Directions:
An exact copy of the data is required, with no pictures in it.

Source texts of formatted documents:
---+---
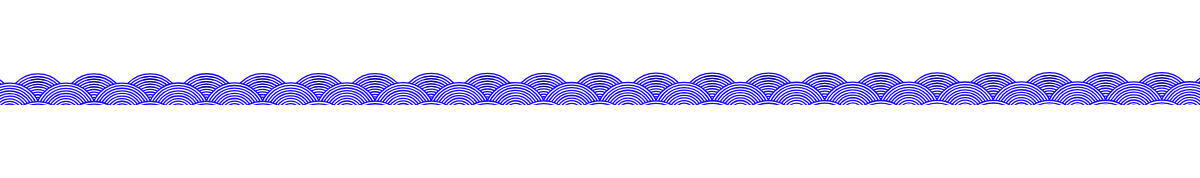
<!DOCTYPE html>
<html lang="en">
<head>
<meta charset="utf-8">
<title>Wave border</title>
<style>
:root { --paper: #ffffff; --wave: #1200ff; --crest: #08004a; }
html, body { margin: 0; background: var(--paper); overflow: hidden; }
.border { display: block; width: 1200px; height: 178px; }
.scallop { fill: var(--paper); stroke: var(--wave); stroke-width: 1.3; }
.crests { fill: none; stroke: var(--crest); stroke-width: 0.8; }
</style>
</head>
<body>
<svg class="border" viewBox="0 0 1200 178" role="img" aria-label="Border of overlapping blue waves">
  <defs>
    <clipPath id="band"><rect x="-10" y="60" width="1225" height="45"/></clipPath>
    <g id="scallop" class="scallop">
      <circle r="31"/>
      <circle r="28.4"/>
      <circle r="25.8"/>
      <circle r="23.2"/>
      <circle r="20.6"/>
      <circle r="18"/>
      <circle r="15.4"/>
      <circle r="12.8"/>
      <circle r="10.2"/>
      <circle r="7.6"/>
      <circle r="5"/>
      <circle r="2.4"/>
    </g>
    <g id="crested">
      <use href="#scallop"/>
      <path class="crests" d="M-8-27.2A28.4 28.4 0 0 1 8-27.2M-7-24.8A25.8 25.8 0 0 1 7-24.8M-6-22.4A23.2 23.2 0 0 1 6-22.4M-5-20A20.6 20.6 0 0 1 5-20M-5-17.3A18 18 0 0 1 5-17.3"/>
    </g>
    <g id="four">
      <use href="#scallop"/>
      <use href="#scallop" x="56.2"/>
      <use href="#scallop" x="112.4"/>
      <use href="#scallop" x="168.6"/>
    </g>
    <g id="four-crested">
      <use href="#crested"/>
      <use href="#crested" x="56.2"/>
      <use href="#crested" x="112.4"/>
      <use href="#crested" x="168.6"/>
    </g>
    <g id="row">
      <use href="#four"/>
      <use href="#four" x="224.8"/>
      <use href="#four" x="449.6"/>
      <use href="#four" x="674.4"/>
      <use href="#four" x="899.2"/>
      <use href="#four" x="1124"/>
    </g>
    <g id="row-crested">
      <use href="#four-crested"/>
      <use href="#four-crested" x="224.8"/>
      <use href="#four-crested" x="449.6"/>
      <use href="#four-crested" x="674.4"/>
      <use href="#four-crested" x="899.2"/>
      <use href="#four-crested" x="1124"/>
    </g>
  </defs>
  <rect width="1200" height="178" fill="var(--paper)"/>
  <g clip-path="url(#band)">
    <g transform="rotate(-0.07)">
      <use href="#row-crested" x="-18.5" y="105"/>
      <use href="#row" x="-46.6" y="114.2"/>
      <use href="#row" x="-18.5" y="132.6"/>
    </g>
  </g>
</svg>
</body>
</html>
---+---
Expected output:
<!DOCTYPE html>
<html lang="en">
<head>
<meta charset="utf-8">
<title>Wave border</title>
<style>
:root { --paper: #ffffff; --wave: #1200ff; --crest: #08004a; }
html, body { margin: 0; background: var(--paper); overflow: hidden; }
.border { display: block; width: 1200px; height: 178px; }
.scallop { fill: var(--paper); stroke: var(--wave); stroke-width: 1.3; }
.crests { fill: none; stroke: var(--crest); stroke-width: 0.8; }
</style>
</head>
<body>
<svg class="border" viewBox="0 0 1200 178" role="img" aria-label="Border of overlapping blue waves">
  <defs>
    <clipPath id="band"><rect x="-10" y="60" width="1225" height="45"/></clipPath>
    <g id="scallop" class="scallop">
      <circle r="31"/>
      <circle r="28.4"/>
      <circle r="25.8"/>
      <circle r="23.2"/>
      <circle r="20.6"/>
      <circle r="18"/>
      <circle r="15.4"/>
      <circle r="12.8"/>
      <circle r="10.2"/>
      <circle r="7.6"/>
      <circle r="5"/>
      <circle r="2.4"/>
    </g>
    <g id="crested">
      <use href="#scallop"/>
      <path class="crests" d="M-8-27.2A28.4 28.4 0 0 1 8-27.2M-7-24.8A25.8 25.8 0 0 1 7-24.8M-6-22.4A23.2 23.2 0 0 1 6-22.4M-5-20A20.6 20.6 0 0 1 5-20M-5-17.3A18 18 0 0 1 5-17.3"/>
    </g>
    <g id="four">
      <use href="#scallop"/>
      <use href="#scallop" x="56.2"/>
      <use href="#scallop" x="112.4"/>
      <use href="#scallop" x="168.6"/>
    </g>
    <g id="four-crested">
      <use href="#crested"/>
      <use href="#crested" x="56.2"/>
      <use href="#crested" x="112.4"/>
      <use href="#crested" x="168.6"/>
    </g>
    <g id="row">
      <use href="#four"/>
      <use href="#four" x="224.8"/>
      <use href="#four" x="449.6"/>
      <use href="#four" x="674.4"/>
      <use href="#four" x="899.2"/>
      <use href="#four" x="1124"/>
    </g>
    <g id="row-crested">
      <use href="#four-crested"/>
      <use href="#four-crested" x="224.8"/>
      <use href="#four-crested" x="449.6"/>
      <use href="#four-crested" x="674.4"/>
      <use href="#four-crested" x="899.2"/>
      <use href="#four-crested" x="1124"/>
    </g>
  </defs>
  <rect width="1200" height="178" fill="var(--paper)"/>
  <g clip-path="url(#band)">
    <g transform="rotate(-0.07)">
      <use href="#row-crested" x="-18.5" y="105"/>
      <use href="#row" x="-46.6" y="114.2"/>
      <use href="#row" x="-18.5" y="132.6"/>
    </g>
  </g>
</svg>
</body>
</html>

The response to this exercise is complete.